A new report from the Robert Wood Johnson Foundation and Trust for America’s Health shows obesity is on the rise and tops 30 percent in 12 states. Ten years ago, no state had an obesity rate above 24 percent.
The “F as in Fat: How Obesity Threatens America’s Future 2011” report ranks all 50 states and the District of Columbia. Florida ranked as the 29th most obese state in the nation, faring better than its counterparts in the South but still more than a quarter (26.1 percent) of the population
However, black adults in Florida have a significantly higher obesity rate: 38.8 percent compared to 24.1 percent for white adults.Of the younger population, 18.3 percent of children and adolescents in Florida are considered obese.
Obesity is associated with health problems and diseases like diabetes and high blood pressure. It is also an indicator in poor birth outcomes — obesity was prevalent in 32 percent of infant deaths in Northeast Florida from 2005-2009, according to the Fetal and Infant Mortality Review.
The report includes the following recommendations for policymakers:
- Protect the Prevention and Public Health Fund: Protect the fund from cuts, use a significant portion for obesity prevention and do not use it to offset or justify cuts to other Center for Disease Control and Prevention (CDC) programs.
- Implementing the Healthy, Hunger-Free Kids Act: TFAH and RWJF recommend that the USDA issue a final rule as swiftly as possible regarding school meal regulations and issue strong standards for competitive food and beverages.
- Implementing the National Physical Activity Plan: Fully implement the policies, programs, and initiatives outlined in the National Physical Activity Plan.

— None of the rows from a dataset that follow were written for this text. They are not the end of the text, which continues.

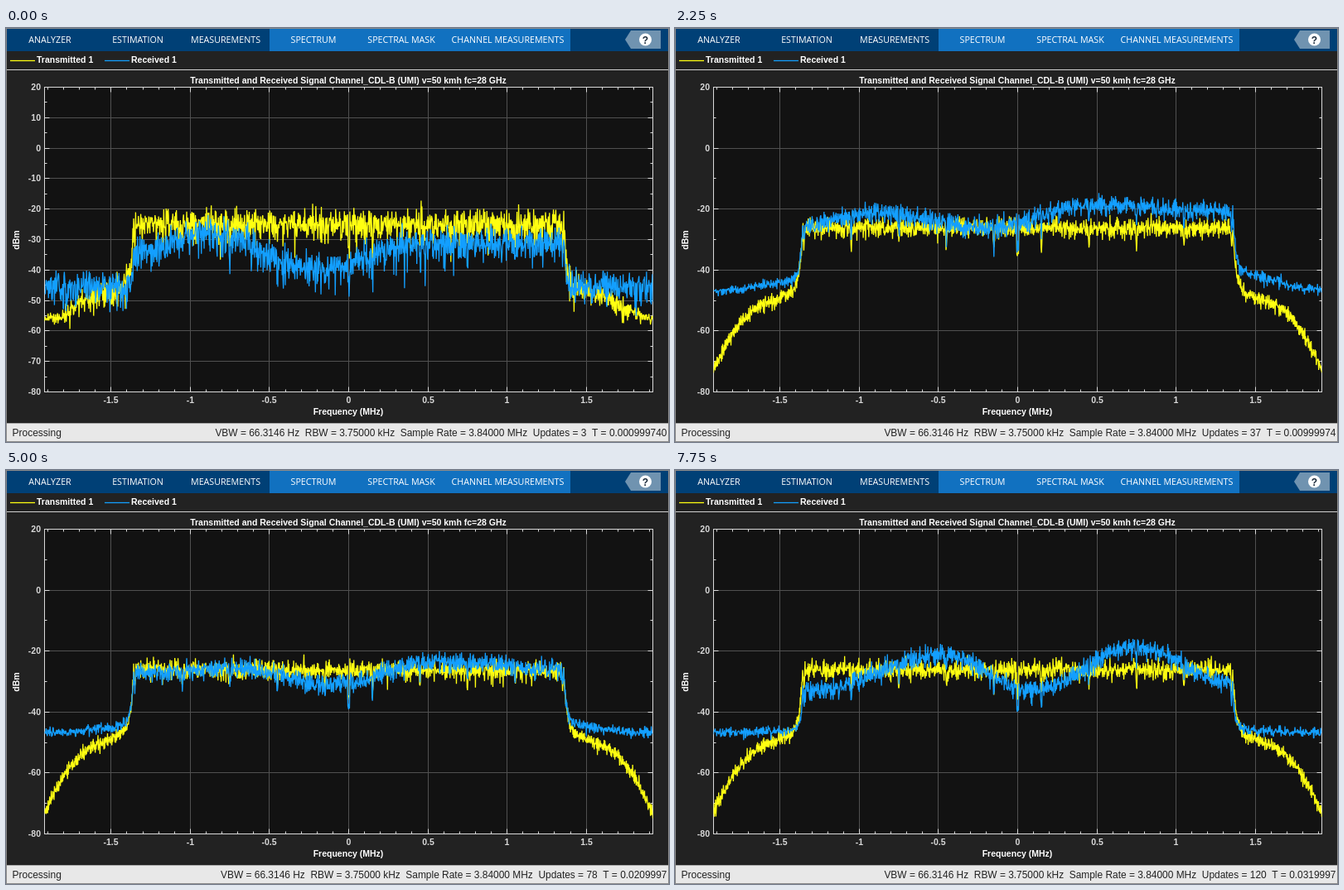
Animation, 800 px wide and 500 px high, one loop 8 s. Source, as an HTML page with a canvas:

```html
<!DOCTYPE html>
<html lang="en">
<head>
<meta charset="utf-8">
<title>Spectrum analyzer</title>
<style>
  html, body { margin: 0; width: 100%; height: 100%; overflow: hidden; background: #222; }
  canvas { display: block; }
</style>
</head>
<body>
<canvas id="stage" width="800" height="500"></canvas>
<script>
const ctx = document.getElementById('stage').getContext('2d');
const STEPS = 32, STEP_MS = 250, BINS = 1537, MEMORY = 0.515;
const BAND_EDGE = 1.357, BAND_LEVEL = -26, FLOOR = -46.6, STARTUP = -55.6;
const YELLOW = '#ffff11', BLUE = '#139fff';
const BOLD = 'bold 10.5px "Liberation Sans", Arial, sans-serif';
const PLOT = { left: 46.5, right: 780.5, top: 71.5, bottom: 439.5 };

const xOf = f => 413.5 + f * 191.15;
const yOf = db => PLOT.top + (20 - db) * 3.68;
const freq = i => -1.92 + i * 0.0025;
const toPower = db => 10 ** (db / 10);
const toDb = p => 10 * Math.log10(p);
const clamp = (v, lo, hi) => Math.min(hi, Math.max(lo, v));
const lerp = (a, b, u) => a + (b - a) * u;
const ease = u => (1 - Math.cos(Math.PI * clamp(u, 0, 1))) / 2;

// Flat band with narrow notches, then the filter roll-off
function signalShape(f) {
  const beyond = Math.abs(f) - BAND_EDGE;
  if (beyond > 0) {
    const tail = Math.max(0, Math.abs(f) - 1.6);
    return BAND_LEVEL - 20 * (1 - Math.exp(-beyond / 0.02)) - 20 * beyond - 155 * tail ** 2;
  }
  const notch = (Math.floor(f / 0.3) + 0.5) * 0.3;
  if (Math.abs(f) < 0.007) return BAND_LEVEL - 8;
  return BAND_LEVEL - (Math.abs(f - notch) < 0.004 ? 5 : 0);
}

// Received level in dBm: left edge, crest, fade, crest, right edge
const FADING = [
  { step: 0, level: [-34, -27, -40, -31, -31] },
  { step: 5, level: [-25.5, -21.5, -30, -22.5, -25] },
  { step: 9, level: [-25, -21, -26, -18.5, -20.5] },
  { step: 13, level: [-27, -23.7, -28.5, -19.5, -21.5] },
  { step: 17, level: [-26, -26.8, -30, -22.7, -23.5] },
  { step: 24, level: [-28.5, -24, -32, -23.3, -29] },
  { step: 31, level: [-33.5, -21, -33, -18.5, -30.5] }
];

function channelGain(step) {
  const k = Math.max(1, FADING.findIndex(c => c.step >= step));
  const [p, q] = [FADING[k - 1], FADING[k]];
  const u = (step - p.step) / (q.step - p.step);
  const level = p.level.map((v, i) => lerp(v, q.level[i], u));
  const drift = ease((step - 17) / 7);
  const knots = [-1.35, lerp(-0.9, -0.45, drift), lerp(-0.2, 0.08, drift),
    lerp(0.45, 0.75, drift), 1.35];
  return f => {
    const i = clamp(knots.findIndex(x => x > f) - 1, 0, 3);
    const j = f >= knots[4] ? 3 : i;
    return lerp(level[j], level[j + 1], ease((f - knots[j]) / (knots[j + 1] - knots[j]))) - BAND_LEVEL;
  };
}

let seed = 20177;
function random() {
  seed = (seed + 0x6D2B79F5) | 0;
  let r = Math.imul(seed ^ seed >>> 15, seed | 1);
  r ^= r + Math.imul(r ^ r >>> 7, r | 61);
  return ((r ^ r >>> 14) >>> 0) / 4294967296;
}
// Mean power of three random spectra
const periodogram = () => -Math.log((random() + 1e-6) * (random() + 1e-6) * (random() + 1e-6)) / 3;

// Running power averages, so that noise settles as updates accumulate
function buildTraces() {
  const shape = Array.from({ length: BINS }, (_, i) => signalShape(freq(i)));
  const noise = [shape.map(periodogram), shape.map(periodogram)];
  return Array.from({ length: STEPS }, (_, step) => {
    if (step) for (const n of noise)
      for (let i = 0; i < BINS; i++) n[i] = lerp(periodogram(), n[i], MEMORY);
    const decay = MEMORY ** step, gain = channelGain(step);
    const sent = [], received = [];
    shape.forEach((db, i) => {
      const f = freq(i);
      const calm = Math.abs(f) > BAND_EDGE && step ? 0.6 : 1;
      const rippled = db + (i % 2 ? 1 : -1);
      const signal = toPower(rippled + 1.5 * decay) * noise[0][i] ** calm;
      const startup = toPower(STARTUP) * decay * noise[0][i] ** 0.3;
      sent.push(toDb(signal + startup));
      const heard = toPower(rippled + gain(f)) + toPower(FLOOR + 1.3 * decay);
      received.push(toDb(heard * noise[1][i] ** calm));
    });
    return { sent, received };
  });
}
const traces = buildTraces();

function rect(x, y, w, h, color) {
  ctx.fillStyle = color;
  ctx.fillRect(x, y, w, h);
}

function line(x1, y1, x2, y2, color, width = 1) {
  ctx.strokeStyle = color;
  ctx.lineWidth = width;
  ctx.beginPath();
  ctx.moveTo(x1, y1);
  ctx.lineTo(x2, y2);
  ctx.stroke();
}

function text(str, x, y, align, color, font = BOLD) {
  ctx.font = font;
  ctx.textAlign = align;
  ctx.fillStyle = color;
  ctx.fillText(str, x, y);
}

function drawToolbar() {
  rect(0, 0, 800, 28, '#004076');
  rect(318, 0, 363, 28, '#1171c0');
  const tabs = [['ANALYZER', 53], ['ESTIMATION', 159], ['MEASUREMENTS', 265],
    ['SPECTRUM', 371], ['SPECTRAL MASK', 477], ['CHANNEL MEASUREMENTS', 605.5]];
  for (const [label, x] of tabs)
    text(label, x, 18, 'center', '#fff', '500 10.7px "Open Sans", "Noto Sans", sans-serif');
  ctx.fillStyle = '#7093b0';
  ctx.beginPath();
  for (const [x, y] of [[747, 14], [754, 3], [790, 3], [790, 25], [754, 25]]) ctx.lineTo(x, y);
  ctx.fill();
  ctx.fillStyle = '#fff';
  ctx.beginPath();
  ctx.arc(771.5, 14, 7.5, 0, 7);
  ctx.fill();
  text('?', 771.5, 18.5, 'center', '#1b2a3a', 'bold 12px "Liberation Sans", Arial, sans-serif');
}

function drawLegend() {
  line(5, 39.5, 35, 39.5, YELLOW, 1.3);
  text('Transmitted 1', 37, 42, 'left', '#fff');
  line(119, 39.5, 149, 39.5, BLUE, 1.3);
  text('Received 1', 151, 42, 'left', '#fff');
  line(0, 50.5, 800, 50.5, '#d0d0d0');
}

const snap = v => Math.floor(v) + 0.5;

function drawAxes(spacing) {
  const { left, right, top, bottom } = PLOT, grid = '#505050', ink = '#d9d9d9';
  rect(left, top, right - left, bottom - top, '#121212');
  for (let k = -19; k <= 19; k++) {
    const x = snap(xOf(k / 10)), major = k % 5 === 0, len = major ? 6 : 3;
    if (major) {
      line(x, top, x, bottom, grid);
      text(String(k / 10), x, 453, 'center', ink);
    }
    line(x, bottom, x, bottom - len, ink);
    line(x, top, x, top + len, ink);
  }
  for (let db = -80; db <= 20; db += spacing / 2) {
    const y = snap(yOf(db)), major = db % spacing === 0, len = major ? 6 : 3;
    if (major) {
      line(left, y, right, y, grid);
      text(String(db), 42, y + 3.5, 'right', ink);
    }
    line(left, y, left + len, y, ink);
    line(right, y, right - len, y, ink);
  }
  ctx.strokeStyle = ink;
  ctx.strokeRect(left, top, right - left, bottom - top);
  text('Transmitted and Received Signal Channel_CDL-B (UMI) v=50 kmh fc=28 GHz',
    413, 67, 'center', '#fff');
  text('Frequency (MHz)', 413, 467, 'center', '#fff');
  ctx.save();
  ctx.translate(16, 256);
  ctx.rotate(-Math.PI / 2);
  text('dBm', 0, 0, 'center', '#fff');
  ctx.restore();
}

function drawTrace(values, color) {
  ctx.strokeStyle = color;
  ctx.lineWidth = 1.3;
  ctx.lineJoin = 'bevel';
  ctx.beginPath();
  values.forEach((db, i) => ctx.lineTo(xOf(freq(i)), yOf(db)));
  ctx.stroke();
}

function drawStatus(step) {
  const family = '"Liberation Sans", Arial, sans-serif';
  const updates = Math.floor(3.75 * (step + 1));
  const time = ((step + 1) / 1000 - 2.6e-7).toPrecision(6);
  rect(0, 477, 800, 23, '#e8e8e8');
  line(0, 477.5, 800, 477.5, '#a8a8a8');
  text('Processing', 7.5, 493, 'left', '#222', `12px ${family}`);
  text('VBW = 66.3146 Hz  RBW = 3.75000 kHz  Sample Rate = 3.84000 MHz  ' +
    `Updates = ${updates}  T = ${time}`, 797.5, 493, 'right', '#222', `11.93px ${family}`);
}

function draw() {
  const step = Math.floor(performance.now() / STEP_MS) % STEPS;
  rect(0, 0, 800, 500, '#222');
  drawToolbar();
  drawLegend();
  drawAxes(step ? 20 : 10);
  ctx.save();
  ctx.beginPath();
  ctx.rect(PLOT.left, PLOT.top, PLOT.right - PLOT.left, PLOT.bottom - PLOT.top);
  ctx.clip();
  drawTrace(traces[step].sent, YELLOW);
  drawTrace(traces[step].received, BLUE);
  ctx.restore();
  drawStatus(step);
  ctx.strokeStyle = '#8a8a8a';
  ctx.strokeRect(0.5, 0.5, 799, 499);
  requestAnimationFrame(draw);
}
draw();
</script>
</body>
</html>
```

This includes a grassroots advocacy effort; a public education program; a national resource center; a policy development and research center; and dissemination of best practices.
- Restoring Cuts to Vital Programs: Restore $833 million in cuts made in the fiscal year 2011 continuing resolution and fully fund programs to improve nutrition in child care settings and nutrition assistance programs such as WIC.